PROBLEM DESCRIPTION: Among the entries below, count the lines with "none" in them and state the total without comment.

Stored dataset items:
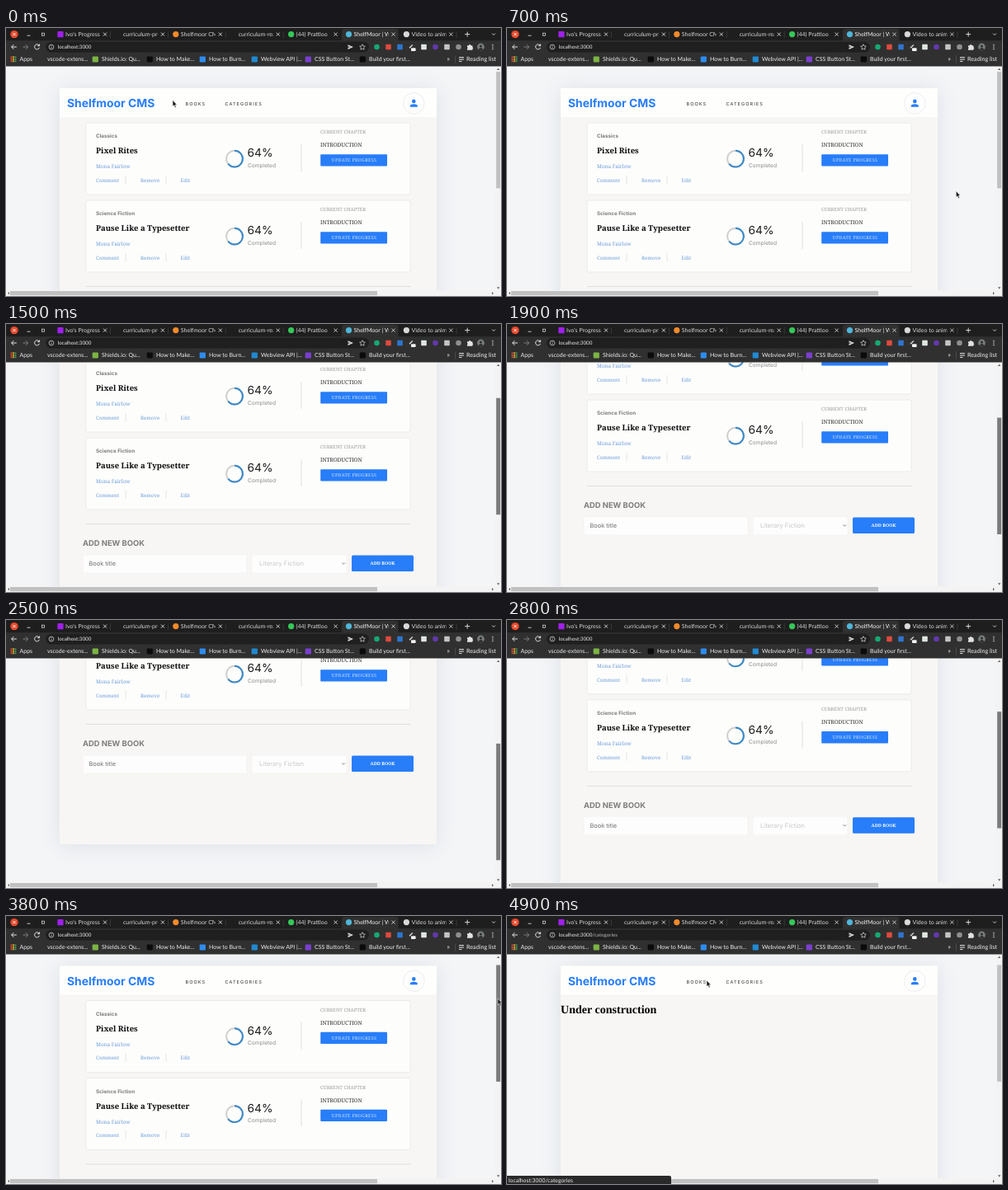
An HTML page that plays this animation: 600 by 325 pixels, repeating every 5 s.

```html
<!DOCTYPE html>
<html lang="en">
<head>
<meta charset="utf-8">
<title>Book list demo</title>
<style>
  html, body { margin: 0; width: 100%; height: 100%; overflow: hidden; background: #f2f3f5; }
  svg { display: block; width: 100%; height: 100%; }
  text { white-space: pre; text-rendering: geometricPrecision; }
  .ui { font-family: Lato, sans-serif; }
  .sans { font-family: Inter, sans-serif; }
  .slab { font-family: "Noto Serif", serif; }
  .times { font-family: "Liberation Serif", serif; }
</style>
</head>
<body>
<svg id="stage" viewBox="0 0 600 325" xmlns="http://www.w3.org/2000/svg"></svg>
<script>
const LOOP = 5000, STEP = 100;
const BLUE = '#287df8', LINK = '#6b9cda';

const rect = (x, y, w, h, fill, more = '') =>
  `<rect x="${x}" y="${y}" width="${w}" height="${h}" fill="${fill}" ${more}/>`;
const dot = (x, y, r, fill, more = '') =>
  `<circle cx="${x}" cy="${y}" r="${r}" fill="${fill}" ${more}/>`;
const line = (d, color, w = 1, more = '') =>
  `<path d="${d}" fill="none" stroke="${color}" stroke-width="${w}" ${more}/>`;
const text = (font, x, y, size, fill, str, more = '') =>
  `<text class="${font}" x="${x}" y="${y}" font-size="${size}" fill="${fill}" ${more}>${str}</text>`;
const bold = 'font-weight="700"', light = 'font-weight="300"', mid = 'text-anchor="middle"';

// ---------- web page ----------
function card(y, genre, title) {
  const around = 2 * Math.PI * 9.9;
  return `<g transform="translate(0 ${y})">` +
    rect(97, 0, 393, 87, '#fdfdfc', 'rx="2" stroke="#e8e7e6" stroke-width=".8"') +
    text('sans', 109, 18.2, 6.3, '#7a7a7a', genre, bold) +
    text('slab', 109, 37.4, 9.5, '#0c0c0c', title, bold) +
    text('slab', 109, 55.2, 6.3, LINK, 'Mona Fairlow', light) +
    text('slab', 109, 71.8, 6.1, LINK, 'Comment', light) +
    text('slab', 163, 71.8, 6.1, LINK, 'Remove', light) +
    text('slab', 211.5, 71.8, 6.1, LINK, 'Edit', light) +
    line('M145 64V74M194 64V74', '#dedede', .8) +
    dot(277, 43.6, 9.9, 'none', 'stroke="#d0d0d0" stroke-width="2"') +
    dot(277, 43.6, 9.9, 'none', `stroke="#3a88c6" stroke-width="2" stroke-dasharray="${around * .64} ${around}" transform="rotate(-90 277 43.6)"`) +
    text('sans', 292.5, 41, 13.8, '#1c1c1c', '64%') +
    text('sans', 293, 53.5, 6.6, '#8c8c8c', 'Completed') +
    line('M358 26V59', '#dcdcdc', .9) +
    text('slab', 381, 13.4, 5.8, '#9a9a9a', 'CURRENT CHAPTER', light) +
    text('slab', 381, 29.2, 6.6, '#2c2c2c', 'INTRODUCTION', light) +
    rect(381.2, 38.2, 80.8, 14.4, BLUE, 'rx="1"') +
    text('slab', 422, 47.4, 5.4, '#d3e5ff', 'UPDATE PROGRESS', `${light} ${mid} letter-spacing=".3"`) +
    '</g>';
}

const form =
  line('M97 313.5H491', '#dfdfde', 1) +
  text('sans', 93, 340.2, 9.4, '#7d7d7d', 'ADD NEW BOOK', bold) +
  rect(93, 351, 199, 22, '#fdfdfd', 'rx="1.5" stroke="#f1f0ef" stroke-width=".6"') +
  text('sans', 100.5, 364, 7.4, '#707070', 'Book title') +
  rect(298, 351, 115, 22, '#fdfdfd', 'rx="1.5" stroke="#f1f0ef" stroke-width=".6"') +
  text('sans', 307, 364, 7.7, '#c9c9c9', 'Literary Fiction') +
  line('M407.5 360.5l1.8 1.8l1.8-1.8', '#777', .9) +
  rect(419, 351.5, 75, 19.5, BLUE, 'rx="1.5"') +
  text('slab', 456.5, 363.3, 5.4, '#fff', 'ADD BOOK', `${bold} ${mid}`);

const header =
  rect(65, 73, 457, 35, '#fefefd') +
  text('sans', 74, 96.2, 13.9, BLUE, 'Shelfmoor CMS', bold) +
  text('sans', 217.5, 94.2, 5.6, '#333', 'BOOKS', 'letter-spacing="1.05"') +
  text('sans', 265.5, 94.2, 5.6, '#333', 'CATEGORIES', 'letter-spacing="1.05"') +
  dot(494.3, 91.3, 12.8, '#fefefe', 'stroke="#e6e6e6" stroke-width=".7"') +
  dot(494.3, 88.9, 2.3, BLUE) +
  `<path d="M489.8 95.8v-1.2c0-3.2 9-3.2 9 0v1.2z" fill="${BLUE}"/>`;

const page =
  rect(65, 75, 457, 386, '#5a7390', 'opacity=".16" filter="url(#soft)"') +
  rect(65, 73, 457, 386, '#f8f6f4') + header +
  `<g id="books">${card(115, 'Classics', 'Pixel Rites')}${card(209, 'Science Fiction', 'Pause Like a Typesetter')}${form}</g>` +
  `<g id="empty">${text('times', 65, 130.2, 14.05, '#000', 'Under construction', bold)}</g>`;

// ---------- browser ----------
const tabs = [
  ["Ivo's Progress", '#a020f0', 'square'], ['curriculum-pro'], ['Shelfmoor CMS', '#f38a2c', 'dot'],
  ['curriculum-rea'], ['(44) Prattloo', '#35c759', 'dot'], ['ShelfMoor | We', '#4fb6d8', 'dot'],
  ['Video to anima', '#d8d8d8', 'dot']
];
const marks = [
  [50, 'vscode-extens...'], [116, 'Shields.io: Qu...', '#7cb342'], [182, 'How to Make...', '#0b0b0b'],
  [246, 'How to Burn...', '#2d8cf0'], [309, 'Webview API |...', '#1f8ad2'],
  [374, 'CSS Button St...', '#7a3fd0'], [440, 'Build your first...', '#0a0a0a']
];
const icons = [
  [449.5, '#15a972', 'dot'], [463.5, '#dc4a3d', 'square'], [477.5, '#2f74d0', 'square'], [506.5, '#dfe7df', 'square'],
  [520.5, '#6238b0', 'dot'], [534.5, '#c4c4c4', 'square'], [548.5, '#8f8f8f', 'dot']
];
const badge = (kind, x, y, r, fill) => kind === 'dot'
  ? dot(x, y, r, fill) : rect(x - r, y - r, 2 * r, 2 * r, fill, 'rx=".8"');

function tab([label, color, kind], i) {
  const x = 60 + 69.9 * i, active = i === 5;
  return (active ? `<path d="M${x - 2.5} 15.5V4q0-3 3-3H${x + 63}q3 0 3 3V15.5z" fill="#303030"/>` : '') +
    (color ? badge(kind, x + 6, 7.6, 3.6, color) : '') +
    `<g clip-path="url(#tabclip)" transform="translate(${x + 12} 0)">${text('ui', 0, 10, 7, active ? '#f2f2f2' : '#d8d8d8', label)}</g>` +
    line(`M${x + 58} 5.6l4 4m0-4l-4 4`, '#e4e4e4', .9) +
    (active || i === 4 ? '' : line(`M${x + 66.5} 4V12`, '#4a4a4a', .6));
}

function appsGrid() {
  const colors = ['#e8513f', '#f2b52c', '#43a85a', '#4a86e8'];
  let out = '';
  for (let i = 0; i < 9; i++)
    out += rect(5.6 + (i % 3) * 2.5, 34.4 + Math.floor(i / 3) * 2.5, 1.8, 1.8, colors[(i + Math.floor(i / 3)) % 4]);
  return out;
}

const chrome =
  rect(0, 0, 600, 46.5, '#303030') + rect(0, 0, 600, 15.2, '#1e1e1e') +
  dot(10, 7.6, 4.7, '#e8492c') + line('M8.3 5.9l3.4 3.4m0-3.4l-3.4 3.4', '#fff', .9) +
  line('M25.5 9.2h4', '#d5d5d5', .9) + rect(43.4, 6.2, 3, 3, 'none', 'stroke="#d5d5d5" stroke-width=".8"') +
  tabs.map(tab).join('') +
  line('M556.2 7.6h6m-3-3v6', '#e6e6e6', .9) +
  line('M589.2 6.6l1.9 1.9l1.9-1.9', '#e0e0e0', .9) +
  // toolbar
  line('M12.8 23H6.6m2.8-2.8L6.6 23l2.8 2.8', '#e6e6e6', 1) +
  line('M20.5 23h6.2m-2.8-2.8l2.8 2.8l-2.8 2.8', '#7c7c7c', 1) +
  line('M40 21a3 3 0 1 0 .5 2.8M40.6 19.5v2.2h-2.2', '#e6e6e6', 1) +
  rect(48, 16.8, 392, 12.6, '#1f1f1f', 'rx="6.3"') +
  dot(55, 23, 2.9, 'none', 'stroke="#cfcfcf" stroke-width=".8"') + line('M55 22.6v2M55 21v.8', '#cfcfcf', .8) +
  '<text class="ui" x="62.7" y="25.3" font-size="6.25" fill="#ececec">localhost:3000<tspan id="path" fill="#b4b4b4"></tspan></text>' +
  '<path d="M414.5 20.3l6.5 2.8l-6.5 2.8v-2.2l3.6-.6l-3.6-.6z" fill="#dcdcdc"/>' +
  '<path d="M432 19.7l1 2.2l2.4.3l-1.8 1.6l.5 2.4l-2.1-1.2l-2.1 1.2l.5-2.4l-1.8-1.6l2.4-.3z" fill="none" stroke="#dcdcdc" stroke-width=".7"/>' +
  icons.map(([x, c, kind]) => badge(kind, x, 23, 3.3, c)).join('') +
  line('M489 24.2l3.8-3.8', '#d8d8d8', 1.4) + rect(491, 24.2, 5.6, 3.8, '#f2f2f2', 'rx=".8"') +
  '<path d="M559 21.2h2a1.2 1.2 0 0 1 2.4 0h2v2a1.2 1.2 0 0 1 0 2.3v1.3h-6.4v-1.7a1.1 1.1 0 0 0 0-2z" fill="#e2e2e2"/>' +
  dot(575.5, 23, 4.4, '#777d7c') + dot(575.5, 22, 1.5, '#2d302f') + '<path d="M572.5 26.2q3-4.4 6 0q-3 2-6 0" fill="#2d302f"/>' +
  [20.4, 23, 25.6].map(y => dot(590, y, .75, '#e6e6e6')).join('') +
  // bookmarks
  appsGrid() + text('ui', 16.5, 40.4, 7, '#ededed', 'Apps') +
  marks.map(([x, label, c]) =>
    (c ? rect(x - 11.3, 34.4, 7.2, 7.2, c, 'rx="1"') : '') + text('ui', x, 40.4, 7, '#ededed', label)).join('') +
  text('ui', 534.5, 40.2, 8, '#ededed', '»') + line('M544.5 33.5V42.5', '#555', .7) +
  line('M549 35.6h6M549 38h6M549 40.4h3.6', '#e2e2e2', 1) +
  text('ui', 558, 40.4, 7.2, '#ededed', 'Reading list');

const bars =
  rect(593, 46, 7, 279, '#f3f3f3') + rect(0, 318, 600, 7, '#f3f3f3') +
  '<path d="M595 51l1.7-2.2l1.7 2.2zM595 314.3h3.4l-1.7 2.2zM4 320l-2 1.6l2 1.6zM589 320v3.4l2-1.7z" fill="#606060"/>' +
  rect(5, 319, 445, 5.2, '#c0c0c0') +
  rect(594.2, 53, 5, 141.4, '#c0c0c0', 'id="thumb"');

const status = '<g id="status">' +
  '<path d="M0 315H197q2 0 2 2V325H0z" fill="#2a2a2a"/>' +
  text('ui', 2, 322.6, 6.85, '#f0f0f0', 'localhost:3000/categories') + '</g>';

const pointer = '<path id="pointer" d="M0 0V7.6L1.7 6.1L2.9 8.9L4.2 8.3L3 5.6H5.2Z" fill="#1c1c1c" stroke="#fff" stroke-width=".5"/>';

document.getElementById('stage').innerHTML =
  '<defs><filter id="soft" x="-20%" y="-20%" width="140%" height="140%"><feGaussianBlur stdDeviation="13"/></filter>' +
  '<clipPath id="tabclip"><rect width="42" height="15"/></clipPath></defs>' +
  rect(0, 0, 600, 325, '#f4f5f7') + `<g id="page">${page}</g>` + bars + status + chrome + pointer;

// ---------- motion ----------
const scrollKeys = [[0, 0], [950, 0], [1100, 25], [1900, 117], [2400, 187], [2600, 187], [3100, 0], [3300, 0], [3700, 12.5]];
const pointerKeys = [
  [0, 202, 87.5], [600, 518, 248], [900, 597, 97], [1000, 598, 100], [1100, 598, 109], [1900, 602, 157],
  [2400, 603, 194], [2600, 603, 194], [3100, 596, 95.5], [3400, 596, 95.5], [3700, 596, 100], [3900, 596, 100],
  [4300, 292, 77], [4600, 286, 77], [4900, 242, 78]
];

function at(keys, t) {
  const i = keys.findIndex(k => k[0] > t);
  if (i < 0) return keys[keys.length - 1].slice(1);
  const [a, b] = [keys[i - 1], keys[i]], p = (t - a[0]) / (b[0] - a[0]);
  return a.slice(1).map((v, j) => v + (b[j + 1] - v) * p);
}

const $ = id => document.getElementById(id);
const show = (id, on) => $(id).setAttribute('visibility', on ? 'visible' : 'hidden');

function draw(t) {
  const [scroll] = at(scrollKeys, t), [x, y] = at(pointerKeys, t);
  const moved = t >= 4500;
  $('page').setAttribute('transform', `translate(0 ${-scroll})`);
  $('thumb').setAttribute('y', 53 + scroll * .518);
  $('thumb').setAttribute('fill', t >= 900 && t < 4000 ? '#7b7b7b' : '#c0c0c0');
  $('pointer').setAttribute('transform', `translate(${x} ${y})`);
  $('path').textContent = moved ? '/categories' : '';
  show('books', !moved);
  show('empty', moved);
  show('status', t >= 4300);
}

const start = performance.now();
function tick() {
  const t = (performance.now() - start) % LOOP;
  draw(Math.floor(t / STEP) * STEP);
  requestAnimationFrame(tick);
}
draw(0);
requestAnimationFrame(tick);
</script>
</body>
</html>
```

OUTPUT FOR THIS TASK: 6